In a recent judgment, the Allahabad High Court observed that religious conversion for the purpose of marriage is unacceptable. The court cited its own 2014 judgment, which had reiterated the Supreme Court’s observation in the Lily Thomas vs Union of India case that conversion of a person to Islam can only be considered bona fide if he or she is a major, of sound mind, and is ready to embrace Islam by his or her free consent and the faith which he or she holds in Allah or Prophet Muhammad.
After this judgment, sensing vindication of their campaign against the so-called ‘love jihad‘, Uttar Pradesh Chief Minister Yogi Adityanath and other BJP leaders are now talking about an anti-conversion law for their states.
However, is there something wrong with Hindus and Muslims marrying each other?

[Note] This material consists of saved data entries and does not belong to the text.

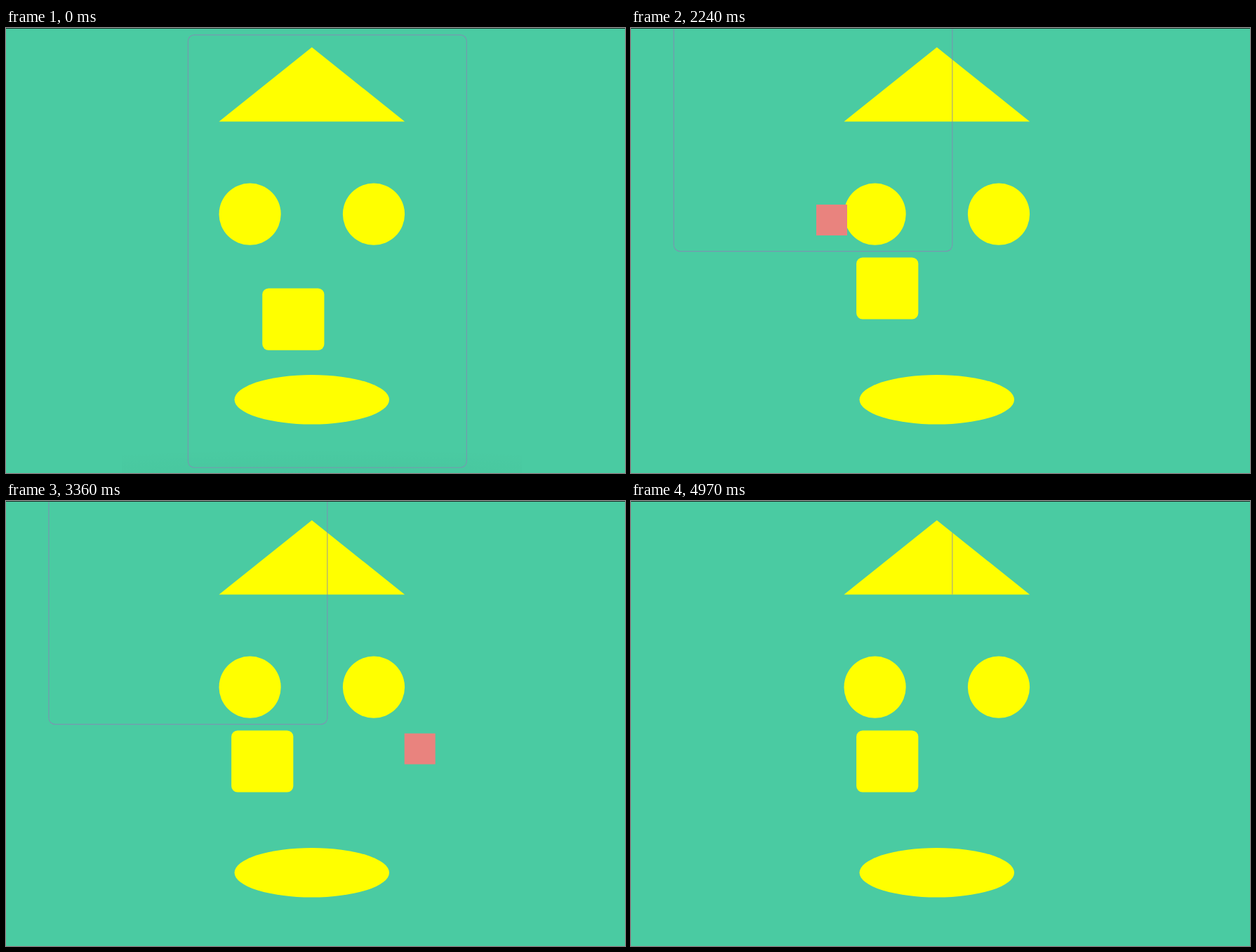
Animation of 882 by 635 pixels, one loop 5.11 s. Source, as an HTML page:

```html
<!DOCTYPE html>
<html lang="en">
<head>
<meta charset="utf-8">
<title>Face and cursor</title>
<style>
  html, body { margin: 0; width: 100%; height: 100%; overflow: hidden; background: #4acba2; }
  svg { display: block; }
</style>
</head>
<body>
<svg width="882" height="635" viewBox="0 0 882 635">
  <defs>
    <clipPath id="hat"><path d="M50 140L200 20L350 140Z"/></clipPath>
    <radialGradient id="shade" cy="1" r=".9">
      <stop stop-color="#000" stop-opacity=".025"/>
      <stop offset="1" stop-color="#000" stop-opacity="0"/>
    </radialGradient>
  </defs>
  <rect id="dock" x="165" y="595" width="570" height="40" fill="url(#shade)"/>
  <g transform="translate(259.4 9.9) scale(.882)">
    <g fill="#ff0">
      <path d="M50 140L200 20L350 140Z"/>
      <circle cx="100" cy="290" r="50"/>
      <circle cx="300" cy="290" r="50"/>
      <rect id="nose" x="120" y="410" width="100" height="100" rx="10"/>
      <ellipse cx="200" cy="590" rx="125" ry="40"/>
    </g>
    <g id="frameClip">
      <rect id="frame" width="450" height="700" rx="10" fill="none"
            stroke="#8787b4" stroke-opacity=".75" stroke-width="1.3"/>
    </g>
  </g>
  <rect id="cursor" width="44" height="44" fill="#e9837e"/>
  <rect width="882" height="1" fill="#1c2b26"/>
</svg>
<script>
const LOOP = 5110, STEP = 70, JUMP = 1190;

// Cursor centre: time, x, y
const path = [
  [1750, -30, 240], [2240, 286, 274], [2520, 500, 304], [2800, 679, 310],
  [3080, 573, 259], [3710, 613, 495], [3990, 490, 540], [4410, -30, 560]
];
const $ = id => document.getElementById(id);
const show = (el, on) => el.setAttribute('visibility', on ? 'visible' : 'hidden');

function slope(i, axis) {
  const a = path[Math.max(i - 1, 0)], b = path[Math.min(i + 1, path.length - 1)];
  return (b[axis] - a[axis]) / (b[0] - a[0]);
}

// Smooth Hermite curve through the path points
function along(t, axis) {
  const i = path.findIndex((p, k) => k + 1 < path.length && t <= path[k + 1][0]);
  const a = path[i], b = path[i + 1], span = b[0] - a[0], u = (t - a[0]) / span;
  const ease = u * u * (3 - 2 * u);
  return a[axis] + (b[axis] - a[axis]) * ease
    + span * u * (1 - u) * (slope(i, axis) * (1 - u) - slope(i + 1, axis) * u);
}

function draw(now) {
  const t = Math.floor((now % LOOP) / STEP) * STEP;
  const centred = t >= JUMP;
  const active = t >= path[0][0] && t <= path[path.length - 1][0];

  $('nose').setAttribute('transform', centred ? 'translate(-50 -50)' : '');
  $('frame').setAttribute('transform', centred ? 'translate(-225 -350)' : '');
  // Without the cursor, the moved outline shows only across the hat
  $('frameClip').setAttribute('clip-path', centred && !active ? 'url(#hat)' : 'none');
  show($('dock'), !centred);
  show($('cursor'), active);
  if (active) {
    $('cursor').setAttribute('x', along(t, 1) - 22);
    $('cursor').setAttribute('y', along(t, 2) - 22);
  }
}

function tick() {
  draw(performance.now());
  requestAnimationFrame(tick);
}
tick();
</script>
</body>
</html>
```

I don’t think any person with a liberal view and an open mind would actually oppose inter-faith marriage. It is, after all, a personal choice. In fact, inter-faith marriages play an important role in socio-cultural assimilation of a community, and facilitate better integration in society.
In times like these, with ever-increasing polarisation and faultlines in societies, we need more and more of inter-faith marriages, which are also recognised as human rights under Article 16 of the Universal Declaration of Human Rights.
Personal laws obstruct personal choice
There have been instances where some men have concealed their religious identity before marrying women of other religions. However, these instances are sporadic and cannot be termed as a ‘conspiracy’ or ‘love jihad‘.
Should governments have a say in who we marry? At first glance, a sensible answer would be ‘no’.
Now, let me tweak this question a little bit. Should centuries-old, gender-biased, religious personal laws, based on morals of different times and spaces, influence or dictate our personal choices? Or should our choices be protected and guided by a modern, gender-neutral law? I know the answer and I know you know it too.
Let me give you an example — in 2019, the Supreme Court had observed that a marriage of a Hindu women with a Muslim man is not “regular or void” and the wife can’t inherit husband’s property. For certain, the government should have no role in personal choices of an individual; it should facilitate the fulfilment of their choices.
A good example of that would be the Special Marriages Act, which liberates individuals from traditional requirements of a religion. Similarly, personal laws should also be rectified and amended to ensure gender neutrality and fulfilment of human rights, as was done in case of Hindu Marriage Act, 1956. Unfortunately, it could not be replicated in case of other religions, particularly Islam, due to lack of political will.
What do statistics say about inter-faith marriages in India? First, state governments in India do not keep a separate record of inter-faith marriages. In 2005, the Indian Human Development Survey (IHDS), organised by the University of Maryland in the US and the National Council of Applied Economic Research (NCAER), noted that 2.21 per cent of all women between age of 15-49 had married outside their religion.
This is not a significant number and shows how personal laws influence, or rather obstruct, personal choices. It also shows how the Special Marriages Act is not as facilitating as it should be. It should be made simpler and provisions like issuing public notice one month before registration, which also includes the address of couple, should either be amended or done away with.
Instead of waiting for the court’s intervention, in my opinion, the government should move forward with either a piecemeal approach by reforming personal laws, like it did in the case of triple talaq, or it should build consensus and go for a uniform civil code — of course, with provisions for preservation of culture of tribal citizens.
Rajneesh Pandey is a student of Delhi University.